Tuesday, October 30, 2012

Money Show - Roger Conrad 2

Roger Conrad is editor of Utility Forecaster and Canadian Edge. His talk was called "The Revenge of the Income Trusts".

We have been in a bull market since March of 2009. The Canadian economy is solid. Stocks have higher valuations. Asia is slumping. Europe is still fractured. (But Europe still has the political will to hold together.) The US, post-election, is uncertain.

Former Income Trusts are holding to their model. There is the discipline of dividend payouts. The big payouts were a smart capital decision. Their distribution model was a cash flow model. However, some income trusts were slapped together and had no business being income trusts. But, the survival of income trusts is generally good. It was the tax changes that stopped income trusts and caused them to vanish.

Something like 50% of the old income trusts did not decrease their distributions as the tax burden was not as great as people feared. Some have returned to dividend growth. Some examples are Bird Construction (TSX-BDT), Cineplex Inc. (TSX-CGX) and Keyera Corp (TSX-KEY).

His 6 point Canadian Edge rating system.
  • Dividend growth is the ultimate sign of safety.
  • For Payout Ratios, watch the Cash Flow, not the conventional EPS.
  • For debt, look for near-term maturities (debt coming due this year and next year). When credit ceased up in 2008, any one that had to roll over debt had problems. They either could not get a loan or interest rates were very high.
  • You need revenue growth for security. How vulnerable is the company to the economy?
  • We should focus on value and beware of stock momentum. Do not buy a stock just because it has momentum. Focus on the value of the company.
  • Focus on how safe is the distribution. (A company needs capital growth to grow distributions.)
His favourite section is energy midstream. These are companies that ship and refine and then sell energy. Examples are AltaGas Ltd (TSX-ALA) and Pembina Pipelines (TSX-PPL). There is a tremendous need for midstream companies in Canada. Inter Pipeline Fund (TSX-IPL.UN). Americans cannot buy this company because it is still a limited partnership, but it is still a good company.

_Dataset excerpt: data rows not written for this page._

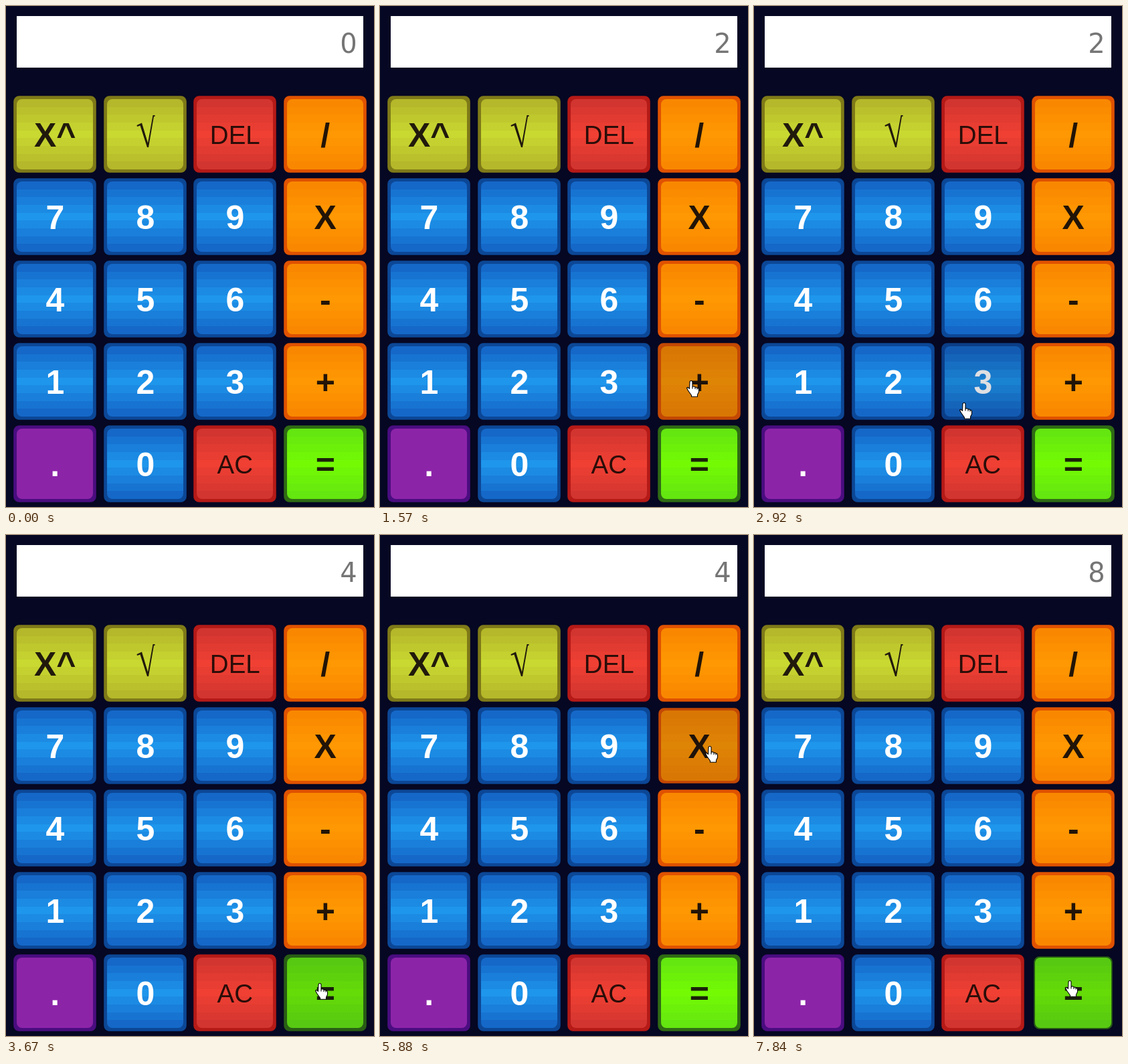
An HTML page for the animation above (7.99 s loop, 550 by 748 pixels).

```html
<!DOCTYPE html>
<html lang="en">
<head>
<meta charset="utf-8">
<title>Calculator</title>
<style>
  html, body { margin: 0; width: 100%; height: 100%; overflow: hidden; background: #060722; }
  svg { display: block; width: 550px; height: 748px; }
  text { text-anchor: middle; font: bold 50px "Liberation Sans", Arial, sans-serif; }
  .word { font-weight: 400; font-size: 38.5px; }
  #display { font: 40px "DejaVu Sans", Verdana, sans-serif; fill: #757575; }
</style>
</head>
<body>
<svg viewBox="0 0 550 748">
  <defs></defs>
  <rect width="550" height="748" fill="#060722"/>
  <rect x="16" y="15" width="518" height="77" fill="#fff"/>
  <text id="display" x="512" y="69.5">0</text>
  <g id="keys"></g>
  <path id="cursor" fill="#fff" stroke="#000" stroke-width="1.1" stroke-linejoin="round"/>
</svg>
<script>
const LOOP = 7990, TICK = LOOP / 60;
const KEY_W = 124, KEY_H = 115, RIM = 5;
const SHOW_DELAY = 125, HOLD = 280;
const BANDS = 9;
const $ = s => document.querySelector(s);

function set(el, attrs) {
  for (const k in attrs) el.setAttribute(k, attrs[k]);
  return el;
}

function add(parent, tag, attrs, text = '') {
  const el = set(document.createElementNS('http://www.w3.org/2000/svg', tag), attrs);
  el.textContent = text;
  parent.append(el);
  return el;
}

const STYLES = {
  olive:  { rim: '#7f7a18', edge: '#b5b82a', mid: '#c9d931', ink: '#211a0c' },
  red:    { rim: '#b51a17', edge: '#d23530', mid: '#f04033', ink: '#2b0d09' },
  orange: { rim: '#e05200', edge: '#f98800', mid: '#ff9802', ink: '#221407' },
  blue:   { rim: '#0c4796', edge: '#1568c8', mid: '#1e96ec', ink: '#fff' },
  purple: { rim: '#4a0d80', edge: '#8c24a8', mid: '#8c24a8', ink: '#fff' },
  green:  { rim: '#2f6b14', edge: '#64e610', mid: '#74fb04', ink: '#1b2208' }
};

// Mirrored vertical gradient made of flat bands
for (const [id, { edge, mid }] of Object.entries(STYLES)) {
  const grad = add($('defs'), 'linearGradient', { id, x2: 0, y2: 1 });
  for (let i = 0; i < BANDS; i++) {
    const share = 100 - 100 * Math.abs(2 * i / (BANDS - 1) - 1);
    for (const offset of [i / BANDS, (i + 1) / BANDS])
      add(grad, 'stop', { offset }).style.stopColor = `color-mix(in srgb, ${mid} ${share}%, ${edge})`;
  }
}

function styleOf(label) {
  if (/^\d$/.test(label)) return 'blue';
  if (label === '.') return 'purple';
  if (label === '=') return 'green';
  if (/^(DEL|AC)$/.test(label)) return 'red';
  return /^(X\^|√)$/.test(label) ? 'olive' : 'orange';
}

const keys = 'X^ √ DEL / 7 8 9 X 4 5 6 - 1 2 3 + . 0 AC ='.split(' ').map((label, i) => {
  const x = 11 + Math.round(i % 4 * 134.7);
  const y = 134 + Math.floor(i / 4) * 123;
  const style = styleOf(label);
  const { rim: border, ink } = STYLES[style];
  const g = add($('#keys'), 'g', {});
  const rim = add(g, 'rect', { fill: border, stroke: border, 'stroke-opacity': .55, rx: 8 });
  add(g, 'rect', {
    x: x + RIM, y: y + RIM, width: KEY_W - 2 * RIM, height: KEY_H - 2 * RIM, rx: 8, fill: `url(#${style})`
  });
  if (label === '√') {
    add(g, 'path', {
      transform: `translate(${x} ${y + 1})`, fill: ink,
      d: 'M49.5 43l7.5-3.5 9 30L73.5 28h3v2h-1.5L67 76h-2L54.5 43.5l-4.5 1.5z'
    });
  } else {
    const word = style === 'red';
    add(g, 'text', { x: x + 62.3, y: y + (word ? 71.5 : 76), fill: ink, class: word ? 'word' : '' }, label);
  }
  return { label, x, y, g, rim };
});

// Pointer stops: key, offset from its centre, travel times, optional press time
const START = { x: 294, y: 742 };
const STOPS = [
  { key: '2', dx: 26,  dy: 22,  leave: 280,  arrive: 790,  press: 1060 },
  { key: '+', dx: -12, dy: -1,  leave: 1190, arrive: 1570, press: 1690 },
  { key: '2', dx: 26,  dy: 22,  leave: 2100, arrive: 2530, press: 2790 },
  { key: '3', dx: -28, dy: 32,  leave: 2795, arrive: 2920 },
  { key: '=', dx: -8,  dy: -14, leave: 2950, arrive: 3380, press: 3380 },
  { key: '+', dx: -5,  dy: 34,  leave: 4050, arrive: 4650 },
  { key: 'X', dx: 16,  dy: 1,   leave: 5150, arrive: 5600, press: 5880 },
  { key: '2', dx: 49,  dy: -42, leave: 6000, arrive: 6650 },
  { key: '2', dx: 22,  dy: 16,  leave: 6700, arrive: 6810, press: 7060 },
  { key: '=', dx: -5,  dy: -18, leave: 7180, arrive: 7700, press: 7710 }
].map(stop => {
  const { x, y } = keys.find(k => k.label === stop.key);
  return { ...stop, x: x + KEY_W / 2 + stop.dx, y: y + KEY_H / 2 + stop.dy };
});

const HAND = 'M-2 2a2 2 0 0 1 4 0v7l1-.8 2 .3 1 1.2 2-.2 1 1.3h1.6l.9 2v4l-2 4v3h-9v-2l-5-7-2-4 1.5-1 2.5 2z' +
             'M2 8v4M6 9.5v3M9 11v2';
const ARROW = 'M0 0v16l4-3.5 2.5 6.5 3-1.2-2.6-6.3h5z';

// The pointer moves in ticks, easing from stop to stop
function pointer(t) {
  const now = Math.floor(t / TICK + .3) * TICK;
  const i = Math.max(0, STOPS.findLastIndex(s => now >= s.leave));
  const from = STOPS[i - 1] || START, to = STOPS[i];
  const f = Math.min(1, Math.max(0, (now - to.leave) / (to.arrive - to.leave)));
  const e = f * f * (3 - 2 * f);
  return { x: from.x + (to.x - from.x) * e, y: from.y + (to.y - from.y) * e };
}

const OPS = { '+': (a, b) => a + b, 'X': (a, b) => a * b };

// Works out the display from the keys pressed so far
function calculate(t) {
  let total = 0, shown = 0, op = null;
  for (const { key, press } of STOPS) {
    if (!press || t < press + SHOW_DELAY) continue;
    if (key === '=') shown = OPS[op](total, shown);
    else if (OPS[key]) [total, shown, op] = [shown, 0, key];
    else shown = +key;
  }
  return shown;
}

function draw(t) {
  const { x: px, y: py } = pointer(t);
  const pressed = STOPS.find(s => t >= s.press && t < s.press + HOLD);
  const inset = 14;
  let hovering = false;
  for (const { label, x, y, g, rim } of keys) {
    const over = t >= STOPS[0].leave &&
      Math.abs(px - x - KEY_W / 2) < KEY_W / 2 - inset && Math.abs(py - y - KEY_H / 2) < KEY_H / 2 - inset;
    hovering ||= over;
    const cut = over && pressed?.key === label ? Math.min(3, 1 + 2 * (t - pressed.press) / SHOW_DELAY) : 0;
    set(g, { opacity: over ? .87 : 1 });
    set(rim, {
      x: x + .5 + cut, y: y + .5 + cut,
      width: KEY_W - 1 - 2 * cut, height: KEY_H - 1 - 2 * cut
    });
  }
  $('#display').textContent = calculate(t);
  set($('#cursor'), {
    visibility: t >= STOPS[0].leave ? 'visible' : 'hidden',
    d: hovering ? HAND : ARROW,
    transform: `translate(${px} ${py})`
  });
}

const began = performance.now();
function tick() {
  draw((performance.now() - began) % LOOP);
  requestAnimationFrame(tick);
}
tick();
</script>
</body>
</html>
```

Another set of stocks are oil companies. He likes ARC Energy (TSX-ARX), Vermilion Energy Inc. (TSX-VET) and Petrobakken Energy Ltd. (TSX-PBN). They have cash flow affected by price volatility. They have undervalued resources and conservative managers.

Crescent Point Energy (TSX-CPG) also could be included in the list. They did not cut dividends and the stock price is up 50% on conversion. (This company used to be Crescent Point Energy Trust (TSX-CPG.UN and made the transition to a corporation in July 2009.) It uses its stock price to buy other companies and to grow.

He also likes Cineplex Inc. (TSX-CGX), Enercare Inc. (TSX-ECI) and Poseidon Concepts Corp. (TSX-PSN). These are strong business in many places. He wants companies that can grow yearly at 10%. He also likes Brookfield Real Estate Services Inc. (TSX-BRE) and Just Energy (TSX-JE).

He said that sweet yields don't always bring sour consequences and price moves don't always reflect value or risks. You should know the company you are investing in and know the risk. He says do not overpay for REITS. We should bet on rising energy prices. Buy on weakness. We should avoid long term bonds because it is a seller's market. His web site is here.

This blog is meant for educational purposes only, and is not to provide investment advice. Before making any investment decision, you should always do your own research or consult an investment professional. See my website for stocks followed and investment notes. Follow me on Twitter or StockTwits.

1 comment:

  1. From all the talk about utilities being bad investments after deregulation. Today many electric utilities are very well run and pay very decent dividends.